> **Exercise details**:
Please return every line in the following data that includes the string "bolt".

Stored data
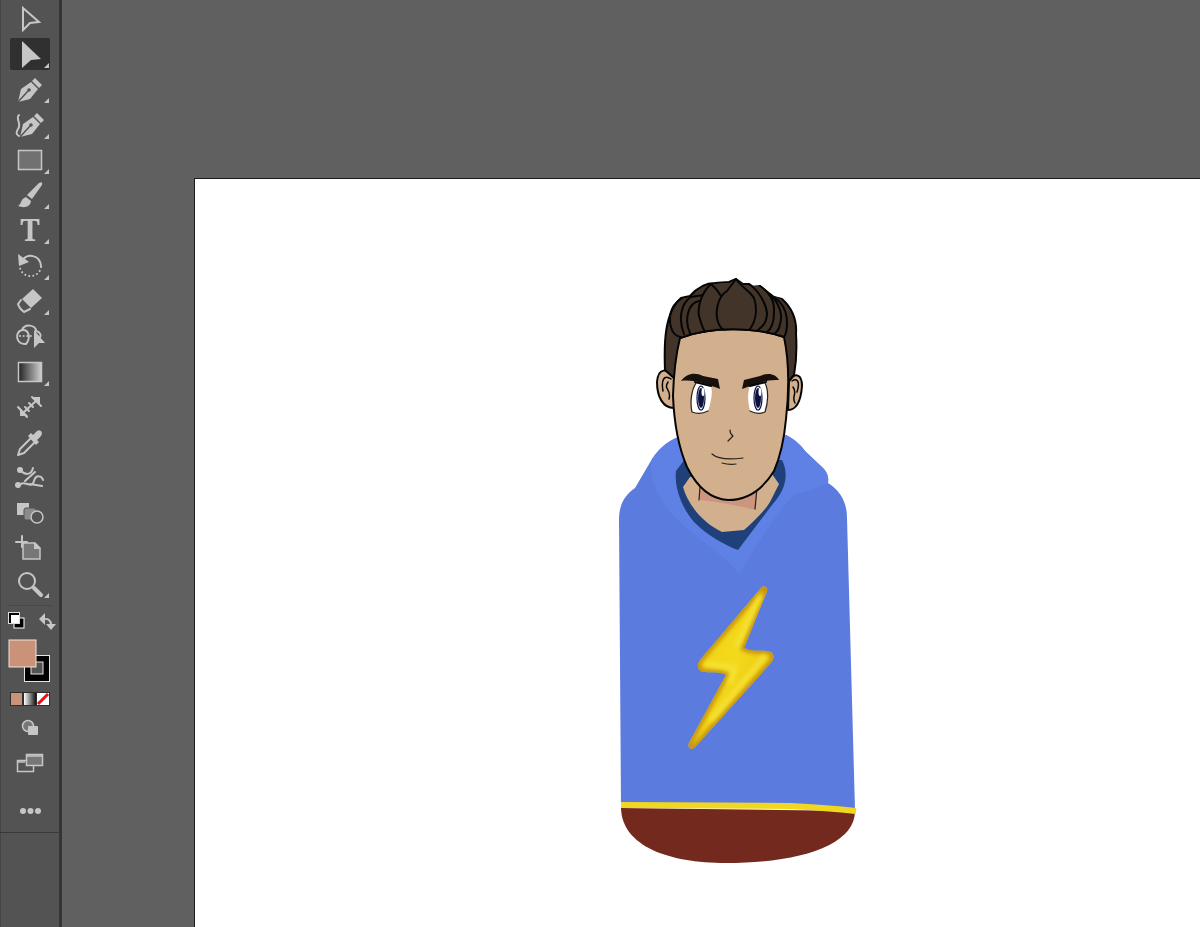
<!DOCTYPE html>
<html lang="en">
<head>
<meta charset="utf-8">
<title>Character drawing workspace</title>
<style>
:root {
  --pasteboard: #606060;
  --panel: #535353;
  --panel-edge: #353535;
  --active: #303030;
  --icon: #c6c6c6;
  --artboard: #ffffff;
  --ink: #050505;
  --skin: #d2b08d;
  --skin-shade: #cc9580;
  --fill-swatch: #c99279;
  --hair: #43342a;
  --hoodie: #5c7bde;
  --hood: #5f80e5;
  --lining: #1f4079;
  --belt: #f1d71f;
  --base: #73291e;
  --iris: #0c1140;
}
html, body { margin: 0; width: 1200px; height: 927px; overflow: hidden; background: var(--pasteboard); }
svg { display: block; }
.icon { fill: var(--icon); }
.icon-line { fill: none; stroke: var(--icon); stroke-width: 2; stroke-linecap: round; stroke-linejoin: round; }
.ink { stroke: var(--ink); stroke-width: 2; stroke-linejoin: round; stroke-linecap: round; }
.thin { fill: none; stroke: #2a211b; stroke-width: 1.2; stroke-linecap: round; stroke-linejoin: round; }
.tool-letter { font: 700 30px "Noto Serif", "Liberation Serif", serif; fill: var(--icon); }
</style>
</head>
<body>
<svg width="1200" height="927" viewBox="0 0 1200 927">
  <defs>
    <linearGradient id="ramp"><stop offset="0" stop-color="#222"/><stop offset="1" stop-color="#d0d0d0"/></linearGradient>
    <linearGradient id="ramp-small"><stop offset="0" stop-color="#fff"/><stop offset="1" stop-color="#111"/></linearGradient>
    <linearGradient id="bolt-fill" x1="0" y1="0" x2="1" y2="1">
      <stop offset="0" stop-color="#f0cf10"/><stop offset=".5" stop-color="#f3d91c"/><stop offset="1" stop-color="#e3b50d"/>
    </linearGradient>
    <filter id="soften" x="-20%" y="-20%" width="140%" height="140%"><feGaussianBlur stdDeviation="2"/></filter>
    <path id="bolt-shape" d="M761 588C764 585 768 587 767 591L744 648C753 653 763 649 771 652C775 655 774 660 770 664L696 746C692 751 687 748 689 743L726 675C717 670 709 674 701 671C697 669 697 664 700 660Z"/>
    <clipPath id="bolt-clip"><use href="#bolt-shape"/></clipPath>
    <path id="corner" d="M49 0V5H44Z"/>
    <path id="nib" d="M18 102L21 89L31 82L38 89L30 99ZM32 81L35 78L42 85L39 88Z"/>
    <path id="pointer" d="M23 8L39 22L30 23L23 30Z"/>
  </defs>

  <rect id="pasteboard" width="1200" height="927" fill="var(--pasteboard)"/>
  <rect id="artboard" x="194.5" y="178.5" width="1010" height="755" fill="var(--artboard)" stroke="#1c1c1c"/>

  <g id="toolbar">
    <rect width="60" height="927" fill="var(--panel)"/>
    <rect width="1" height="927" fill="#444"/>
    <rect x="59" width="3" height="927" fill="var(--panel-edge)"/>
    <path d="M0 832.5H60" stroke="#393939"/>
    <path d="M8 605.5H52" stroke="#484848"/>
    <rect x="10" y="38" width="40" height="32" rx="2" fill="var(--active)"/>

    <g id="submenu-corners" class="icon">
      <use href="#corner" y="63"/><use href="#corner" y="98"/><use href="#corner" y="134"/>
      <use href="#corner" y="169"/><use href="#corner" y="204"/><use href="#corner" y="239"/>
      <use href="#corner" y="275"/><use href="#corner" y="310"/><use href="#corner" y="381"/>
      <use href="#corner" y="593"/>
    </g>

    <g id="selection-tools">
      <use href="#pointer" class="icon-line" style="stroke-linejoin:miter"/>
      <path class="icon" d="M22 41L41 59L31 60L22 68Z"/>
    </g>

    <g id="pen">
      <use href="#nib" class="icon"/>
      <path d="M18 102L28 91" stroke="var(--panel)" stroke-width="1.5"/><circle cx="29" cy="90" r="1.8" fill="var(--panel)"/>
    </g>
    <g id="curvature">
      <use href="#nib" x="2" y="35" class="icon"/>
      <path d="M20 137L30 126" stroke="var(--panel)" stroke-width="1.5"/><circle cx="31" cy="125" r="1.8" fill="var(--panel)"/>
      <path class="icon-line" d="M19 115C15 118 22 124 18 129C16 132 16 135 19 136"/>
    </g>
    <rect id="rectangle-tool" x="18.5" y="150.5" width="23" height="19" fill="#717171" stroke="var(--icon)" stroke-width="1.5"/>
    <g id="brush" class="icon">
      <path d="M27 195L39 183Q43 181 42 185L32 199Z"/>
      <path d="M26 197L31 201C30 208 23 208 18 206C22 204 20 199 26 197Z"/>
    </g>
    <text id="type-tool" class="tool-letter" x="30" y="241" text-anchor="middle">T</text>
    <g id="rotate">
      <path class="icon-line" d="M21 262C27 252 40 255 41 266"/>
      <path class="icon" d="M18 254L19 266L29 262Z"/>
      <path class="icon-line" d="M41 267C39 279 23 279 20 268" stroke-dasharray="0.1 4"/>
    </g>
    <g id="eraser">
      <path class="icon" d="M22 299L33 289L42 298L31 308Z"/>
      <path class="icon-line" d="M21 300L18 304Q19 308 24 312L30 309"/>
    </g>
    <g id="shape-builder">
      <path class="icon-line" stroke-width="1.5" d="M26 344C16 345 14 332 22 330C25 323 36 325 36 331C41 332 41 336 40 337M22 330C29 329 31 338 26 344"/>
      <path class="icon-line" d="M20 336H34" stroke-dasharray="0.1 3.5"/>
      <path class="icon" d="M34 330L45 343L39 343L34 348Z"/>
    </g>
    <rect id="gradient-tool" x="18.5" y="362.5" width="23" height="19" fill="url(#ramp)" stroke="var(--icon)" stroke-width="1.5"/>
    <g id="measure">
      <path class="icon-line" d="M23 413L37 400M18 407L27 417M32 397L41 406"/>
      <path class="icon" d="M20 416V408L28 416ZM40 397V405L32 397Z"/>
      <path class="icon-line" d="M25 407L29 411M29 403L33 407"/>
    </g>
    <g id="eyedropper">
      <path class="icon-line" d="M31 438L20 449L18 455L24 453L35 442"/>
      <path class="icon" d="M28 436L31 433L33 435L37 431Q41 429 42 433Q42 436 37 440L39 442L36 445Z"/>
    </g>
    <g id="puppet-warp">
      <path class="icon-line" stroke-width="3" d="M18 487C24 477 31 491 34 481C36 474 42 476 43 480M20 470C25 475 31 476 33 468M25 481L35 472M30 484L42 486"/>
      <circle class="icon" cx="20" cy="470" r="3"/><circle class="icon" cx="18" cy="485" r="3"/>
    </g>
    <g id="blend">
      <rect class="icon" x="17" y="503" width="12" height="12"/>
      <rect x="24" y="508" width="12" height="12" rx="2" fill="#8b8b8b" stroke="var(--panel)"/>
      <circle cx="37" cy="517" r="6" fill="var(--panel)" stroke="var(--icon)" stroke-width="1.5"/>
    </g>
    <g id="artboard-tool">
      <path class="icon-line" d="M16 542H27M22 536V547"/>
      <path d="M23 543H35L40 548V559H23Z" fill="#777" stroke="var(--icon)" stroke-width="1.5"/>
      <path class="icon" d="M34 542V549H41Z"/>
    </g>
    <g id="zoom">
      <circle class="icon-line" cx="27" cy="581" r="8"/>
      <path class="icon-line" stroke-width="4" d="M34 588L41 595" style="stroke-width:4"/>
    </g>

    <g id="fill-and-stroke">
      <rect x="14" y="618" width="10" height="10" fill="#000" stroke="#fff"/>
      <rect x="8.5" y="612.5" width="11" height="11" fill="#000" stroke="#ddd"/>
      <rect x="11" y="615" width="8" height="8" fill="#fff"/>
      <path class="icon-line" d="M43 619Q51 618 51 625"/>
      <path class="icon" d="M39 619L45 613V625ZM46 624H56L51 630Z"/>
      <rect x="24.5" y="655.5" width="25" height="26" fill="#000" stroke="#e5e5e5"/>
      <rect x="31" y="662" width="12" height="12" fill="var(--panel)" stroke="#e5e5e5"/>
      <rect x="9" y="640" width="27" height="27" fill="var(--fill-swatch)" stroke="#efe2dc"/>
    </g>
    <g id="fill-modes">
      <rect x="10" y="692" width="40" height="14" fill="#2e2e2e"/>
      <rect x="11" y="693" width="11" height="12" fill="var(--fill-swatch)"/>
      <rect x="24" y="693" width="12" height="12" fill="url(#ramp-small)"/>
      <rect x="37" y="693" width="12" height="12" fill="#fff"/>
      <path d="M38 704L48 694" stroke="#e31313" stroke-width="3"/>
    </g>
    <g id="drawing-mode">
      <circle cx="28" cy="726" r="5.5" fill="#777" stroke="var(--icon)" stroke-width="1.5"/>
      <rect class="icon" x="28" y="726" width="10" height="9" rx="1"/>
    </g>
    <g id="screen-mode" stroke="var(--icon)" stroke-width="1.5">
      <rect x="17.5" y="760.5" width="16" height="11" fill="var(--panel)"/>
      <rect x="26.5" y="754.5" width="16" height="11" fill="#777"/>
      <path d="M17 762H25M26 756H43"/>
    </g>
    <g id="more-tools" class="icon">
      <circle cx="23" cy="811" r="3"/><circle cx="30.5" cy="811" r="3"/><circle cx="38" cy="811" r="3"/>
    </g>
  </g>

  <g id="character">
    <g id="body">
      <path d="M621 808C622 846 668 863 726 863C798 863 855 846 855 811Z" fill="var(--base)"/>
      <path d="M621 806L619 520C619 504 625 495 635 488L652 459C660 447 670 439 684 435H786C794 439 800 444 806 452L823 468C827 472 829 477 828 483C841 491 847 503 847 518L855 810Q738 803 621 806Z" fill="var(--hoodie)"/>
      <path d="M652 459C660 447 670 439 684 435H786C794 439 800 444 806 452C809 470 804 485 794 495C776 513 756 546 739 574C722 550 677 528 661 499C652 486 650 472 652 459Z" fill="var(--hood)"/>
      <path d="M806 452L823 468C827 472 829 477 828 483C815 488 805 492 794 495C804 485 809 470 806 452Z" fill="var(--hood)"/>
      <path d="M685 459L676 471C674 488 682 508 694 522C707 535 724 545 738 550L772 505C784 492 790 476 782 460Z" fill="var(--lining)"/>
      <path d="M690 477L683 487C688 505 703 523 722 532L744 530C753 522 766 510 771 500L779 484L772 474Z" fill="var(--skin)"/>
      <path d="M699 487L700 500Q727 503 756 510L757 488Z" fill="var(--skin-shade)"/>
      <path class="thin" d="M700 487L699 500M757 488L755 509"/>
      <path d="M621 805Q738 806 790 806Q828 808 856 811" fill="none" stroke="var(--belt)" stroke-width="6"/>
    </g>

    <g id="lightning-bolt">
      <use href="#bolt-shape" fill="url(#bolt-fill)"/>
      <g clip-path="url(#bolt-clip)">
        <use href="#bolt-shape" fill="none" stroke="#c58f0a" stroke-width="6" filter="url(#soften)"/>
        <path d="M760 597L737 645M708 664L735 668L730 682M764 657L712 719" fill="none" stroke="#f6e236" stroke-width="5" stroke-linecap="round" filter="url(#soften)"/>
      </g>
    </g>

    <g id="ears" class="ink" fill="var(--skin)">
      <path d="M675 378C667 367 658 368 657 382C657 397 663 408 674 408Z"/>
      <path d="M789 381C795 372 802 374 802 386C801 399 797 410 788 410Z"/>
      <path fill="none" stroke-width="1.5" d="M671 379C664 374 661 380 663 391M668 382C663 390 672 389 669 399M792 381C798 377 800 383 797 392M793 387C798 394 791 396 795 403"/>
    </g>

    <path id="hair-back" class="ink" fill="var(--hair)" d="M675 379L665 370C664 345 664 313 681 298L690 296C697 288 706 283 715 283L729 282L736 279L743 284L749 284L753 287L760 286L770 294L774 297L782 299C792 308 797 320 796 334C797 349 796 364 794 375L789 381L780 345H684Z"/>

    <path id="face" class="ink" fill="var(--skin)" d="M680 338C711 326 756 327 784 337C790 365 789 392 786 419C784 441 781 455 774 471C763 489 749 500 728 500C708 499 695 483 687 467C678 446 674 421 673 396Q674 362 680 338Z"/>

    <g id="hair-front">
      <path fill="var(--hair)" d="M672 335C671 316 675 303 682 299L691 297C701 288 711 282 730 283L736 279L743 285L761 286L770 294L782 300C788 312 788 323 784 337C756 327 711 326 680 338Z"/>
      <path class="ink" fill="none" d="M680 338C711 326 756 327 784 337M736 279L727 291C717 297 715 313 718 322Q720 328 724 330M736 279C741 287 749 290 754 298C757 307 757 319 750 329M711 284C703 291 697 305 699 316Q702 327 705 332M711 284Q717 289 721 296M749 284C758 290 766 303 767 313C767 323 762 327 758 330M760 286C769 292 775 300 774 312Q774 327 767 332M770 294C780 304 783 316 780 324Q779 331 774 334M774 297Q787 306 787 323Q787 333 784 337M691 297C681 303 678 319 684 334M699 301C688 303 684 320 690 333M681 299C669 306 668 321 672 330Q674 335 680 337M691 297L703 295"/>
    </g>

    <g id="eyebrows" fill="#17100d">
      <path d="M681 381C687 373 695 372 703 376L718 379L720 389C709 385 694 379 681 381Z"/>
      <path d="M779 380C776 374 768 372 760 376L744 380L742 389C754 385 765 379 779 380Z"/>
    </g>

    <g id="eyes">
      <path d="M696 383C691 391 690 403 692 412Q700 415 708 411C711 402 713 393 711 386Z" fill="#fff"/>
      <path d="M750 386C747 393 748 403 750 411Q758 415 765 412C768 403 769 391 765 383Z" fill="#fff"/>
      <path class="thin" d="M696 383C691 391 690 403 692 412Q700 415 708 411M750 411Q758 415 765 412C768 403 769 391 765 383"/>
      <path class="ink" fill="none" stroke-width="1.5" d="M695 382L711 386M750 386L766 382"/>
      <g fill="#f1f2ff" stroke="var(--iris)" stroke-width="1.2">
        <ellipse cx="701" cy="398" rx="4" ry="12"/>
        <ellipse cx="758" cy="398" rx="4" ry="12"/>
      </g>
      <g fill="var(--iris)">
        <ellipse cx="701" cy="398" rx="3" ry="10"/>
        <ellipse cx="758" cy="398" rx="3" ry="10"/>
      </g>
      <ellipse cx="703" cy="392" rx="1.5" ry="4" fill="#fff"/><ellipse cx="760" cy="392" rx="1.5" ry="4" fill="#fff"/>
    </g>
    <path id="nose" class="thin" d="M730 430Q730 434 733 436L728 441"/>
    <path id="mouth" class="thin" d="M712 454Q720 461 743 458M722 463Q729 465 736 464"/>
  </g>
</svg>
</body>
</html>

> **Reply to the task**:
    <linearGradient id="bolt-fill" x1="0" y1="0" x2="1" y2="1">
    <path id="bolt-shape" d="M761 588C764 585 768 587 767 591L744 648C753 653 763 649 771 652C775 655 774 660 770 664L696 746C692 751 687 748 689 743L726 675C717 670 709 674 701 671C697 669 697 664 700 660Z"/>
    <clipPath id="bolt-clip"><use href="#bolt-shape"/></clipPath>
    <g id="lightning-bolt">
      <use href="#bolt-shape" fill="url(#bolt-fill)"/>
      <g clip-path="url(#bolt-clip)">
        <use href="#bolt-shape" fill="none" stroke="#c58f0a" stroke-width="6" filter="url(#soften)"/>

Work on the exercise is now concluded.